Benjamin Disraeli’s famous words came back to me while I was reading the Swindon Advertiser’s latest unbalanced article about Swindon Town’s fascist manager – see ‘Di Canio receving positive response from fans, says Watkins‘.
But, if Swindon Town’s Chief Executive was correctly quoted, then the statistics he’s come up with are something of an own goal.
I thought it would be useful to correct the inaccuracies which have been presented as fact:
1. “Paolo Di Canio’s appointment as Swindon Town manager has heralded an increase in new season ticket holders for the coming season.”
As the same article goes on to explain, “Over 5,000 supporters signed up for season tickets last season” and “We are now at over 4,250 season tickets sold”. Whichever way you look at it, 4,250 is not an increase on “over 5,000”!
2. “The fan reaction has been 99.99 per cent happy”, he [Nick Watkins] added.
Watkins obviously has a problem with basic mathematics. If only 0.01 per cent of the 5000 season ticket holders are unhappy, then that equates to less than one person!
But he then contradicts himself by admitting that, “Some have expressed their unhappiness and sent their season tickets back”. As he is speaking in the plural, there obviously must have been more than one person (actually a lot more, but Watkins failed to tell us how many more).
3. “There were one or two negative comments all centred around his apparent past and link with fascism”.
Two very clear and deliberate mis-truths here:
a. There have certainly been more than “one or two” negative comments (I’m really beginning to worry about Watkins’ problem with numbers).
b. It’s dishonest to make reference to Di Canio’s “apparent past” and “link with fascism”.
Use of the word “apparent” suggests that there’s some kind of dispute over whether Di Canio’s is really a fascist. But this is an undeniable fact, evidenced by his own words – verbally, and in writing in his autobiography.
The calculated use of the word “past” also intimates that he’s since changed his views. But he has not. By his own admission, Di Canio’s has a lifetime dedication to the evil ideology.
4. “I have always said that people mature over time and Paolo has certainly matured.”
Watkins would have us believe that Di Canio’s sick views were/are the result of some kind of juvenile immaturity.
But, yet again, the reality is very different. Di Canio was in his late 30s when he was banned for repeatedly making fascist salutes. Even if he had matured since then (which he hasn’t), then he would have been a very late developer – and he will have conveniently “matured” between the ages of 37 and 43.

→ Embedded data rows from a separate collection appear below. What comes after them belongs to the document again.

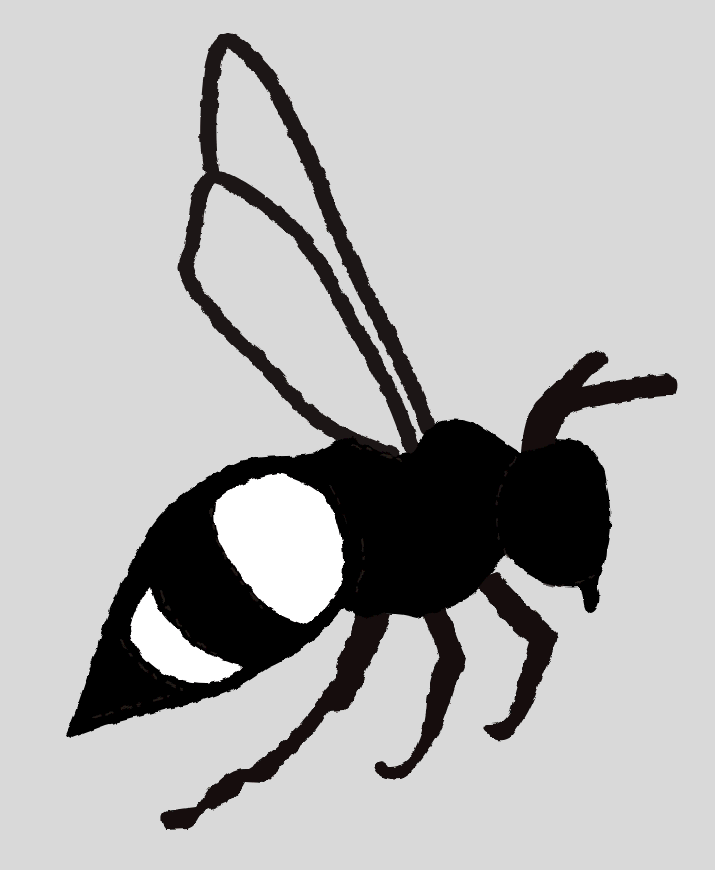
<!DOCTYPE html>
<html lang="en">
<head>
<meta charset="utf-8">
<title>Ink wasp</title>
<style>
:root { --paper: #d9d9d9; --ink: #060203; --dry-ink: #1b1514; --stripe: #fff; }
html, body { margin: 0; width: 715px; height: 870px; overflow: hidden; background: var(--paper); }
svg { display: block; }
.solid { fill: var(--ink); }
.stripe { fill: var(--stripe); }
.stroke { fill: none; stroke: var(--dry-ink); stroke-linecap: round; stroke-linejoin: round; }
.wings { stroke-width: 16; }
.sheen { fill: none; stroke: #2b2422; stroke-width: 2; stroke-linecap: round; stroke-dasharray: 9 7 4 12; opacity: .7; }
.limb { fill: #120d0c; }
</style>
</head>
<body>
<svg width="715" height="870" viewBox="0 0 715 870" role="img" aria-label="Ink drawing of a wasp with raised wings">
<defs>
<filter id="brush-edge" x="0" y="0" width="715" height="870" filterUnits="userSpaceOnUse">
<feTurbulence type="fractalNoise" baseFrequency=".09" numOctaves="2" seed="4" result="grain"/>
<feDisplacementMap in="SourceGraphic" in2="grain" scale="6" xChannelSelector="R" yChannelSelector="G"/>
</filter>
</defs>
<g filter="url(#brush-edge)">
<g id="wings" class="stroke wings">
<path d="M212 170 C207 150 208 125 209 104 C211 78 213 42 228 41 C240 43 252 60 262 70 C278 88 286 112 297 134 C311 160 319 180 328 205 C337 235 350 257 362 285 C377 315 392 342 402 365 C413 387 421 405 428 428"/>
<path stroke-width="15" d="M412 448 C405 428 397 402 382 376 C365 342 346 314 331 284 C319 262 307 240 291 226 C268 207 240 183 214 176 C199 183 197 210 195 228 C193 246 187 256 185 268 C190 286 200 298 210 308 C225 328 237 342 254 354 C277 378 296 404 318 420 C338 434 360 444 392 455"/>
</g>
<g id="abdomen">
<path class="solid" d="M66 735 C78 709 85 680 96 650 C108 608 125 572 150 529 C172 497 205 476 240 461 C265 454 290 458 315 453 L352 437 L390 470 L370 618 L344 608 C320 637 297 655 268 668 L241 686 C218 695 195 704 168 709 L107 725 L72 738 Z"/>
<path class="stripe" d="M215 502 C229 487 253 477 276 473 C294 477 315 486 326 499 C341 519 345 550 342 579 C334 603 319 616 304 625 C291 619 279 616 268 607 C252 595 241 575 230 560 C217 543 212 524 215 502 Z"/>
<path class="stripe" d="M151 586 C154 604 163 615 175 627 C191 648 215 659 242 666 C234 677 222 679 207 683 C186 683 164 676 151 664 C139 654 130 641 130 627 C134 612 142 596 151 586 Z"/>
<path class="sheen" d="M211 508 C210 548 242 581 262 608 M160 592 C168 613 190 642 214 653 M121 640 C133 663 156 681 182 690 M330 486 C350 515 355 548 352 590 M92 718 L170 696"/>
</g>
<g id="legs" class="limb">
<path d="M357 612 L391 614 C385 635 376 650 367 670 C361 684 357 700 344 710 L329 711 C319 727 311 738 301 746 C286 760 275 775 264 783 L245 782 C240 792 231 801 222 804 L205 811 C197 815 198 825 187 828 L166 829 C157 819 162 810 173 810 L196 807 C203 800 207 787 217 783 C226 774 235 767 248 768 C268 756 289 738 306 717 C318 704 323 689 336 679 C336 657 350 638 357 612 Z"/>
<path d="M422 610 L446 607 C453 626 459 642 466 659 C463 673 456 680 453 693 C447 714 442 729 432 744 C422 760 412 775 400 779 C387 781 377 776 374 766 C378 759 386 763 388 767 C400 768 407 761 413 753 C423 733 426 718 427 701 C429 685 432 670 439 660 C437 642 427 628 422 610 Z"/>
<path d="M471 580 L497 571 C510 589 532 609 557 633 C555 652 544 667 538 687 C532 706 523 721 513 735 C504 744 492 740 489 734 C481 733 480 724 488 724 C500 725 507 719 511 709 C515 689 524 664 530 643 C514 633 502 619 490 602 Z"/>
</g>
<g id="thorax">
<path class="solid" d="M315 453 L345 437 L395 456 L412 452 L427 430 C440 416 466 417 482 428 C495 435 506 444 520 452 L540 510 L500 562 C487 575 480 591 466 599 C451 608 435 613 418 618 C398 613 380 612 365 618 C352 616 345 605 346 590 C355 552 350 511 327 481 Z"/>
<path class="sheen" d="M362 540 C368 565 356 589 354 602 M352 445 L402 460"/>
</g>
<g id="head">
<path class="solid" d="M518 455 C532 440 561 433 582 443 C598 451 606 467 607 488 C613 512 610 535 606 552 C606 566 597 574 598 588 C602 601 597 614 590 614 C581 608 585 595 580 587 C554 590 532 579 516 565 C500 550 493 533 497 512 C499 488 505 470 518 455 Z"/>
<path class="sheen" d="M515 458 C492 490 489 537 511 560 M544 583 C561 590 580 586 594 574"/>
</g>
<path id="antennae" class="limb" d="M521 452 C523 432 527 413 535 403 C549 389 562 378 577 363 C583 354 593 350 600 351 C609 354 611 362 605 366 C595 370 587 378 582 388 C604 383 622 379 643 377 L666 374 C678 375 681 389 673 396 C657 396 644 398 632 400 C609 405 587 405 571 414 C562 420 559 428 555 444 Z"/>
</g>
</svg>
</body>
</html>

5. “We have to take note that things are often said or done in the heat of the moment and you cannot have a man of his passion and determination to win without the pride that comes with him.”
I presume here that Watkins is talking about one of Di Canio’s fascist salutes.
This really is going too far.
Firstly, Di Canio’s extreme views did not come out “in the heat of the moment”. And there wasn’t a single fascist salute which can be dismissed as a one-off event.
Secondly, Watkins is trying to convince us that “passion”, “determination” and “pride” are universally good characteristics even when – as in Di Canio’s case – they’re describing his committment to extreme right-wing ideals.
What Watkins is really saying here, is that good fascists make good football managers.
But what’s most distasteful is that he’s happy to excuse even those sick ideals as long as it gets Swindon Town out of the fourth division.
And I’m offended by Watkins’ assertion that, should that happen, we’ll all conclude that turning a blind eye to Di Canio’s obnoxious views was “in the best interests of Swindon Town Football Club”.
The Real Challenge
So here’s the real challenge, which I don’t expect Di Canio to meet, or Watkins to encourage:
If Di Canio’s sick views really were in the past, “in the heat of the moment”, the result of immaturity, and a consequence of an over-abundance of “passion”, will he now donounce them?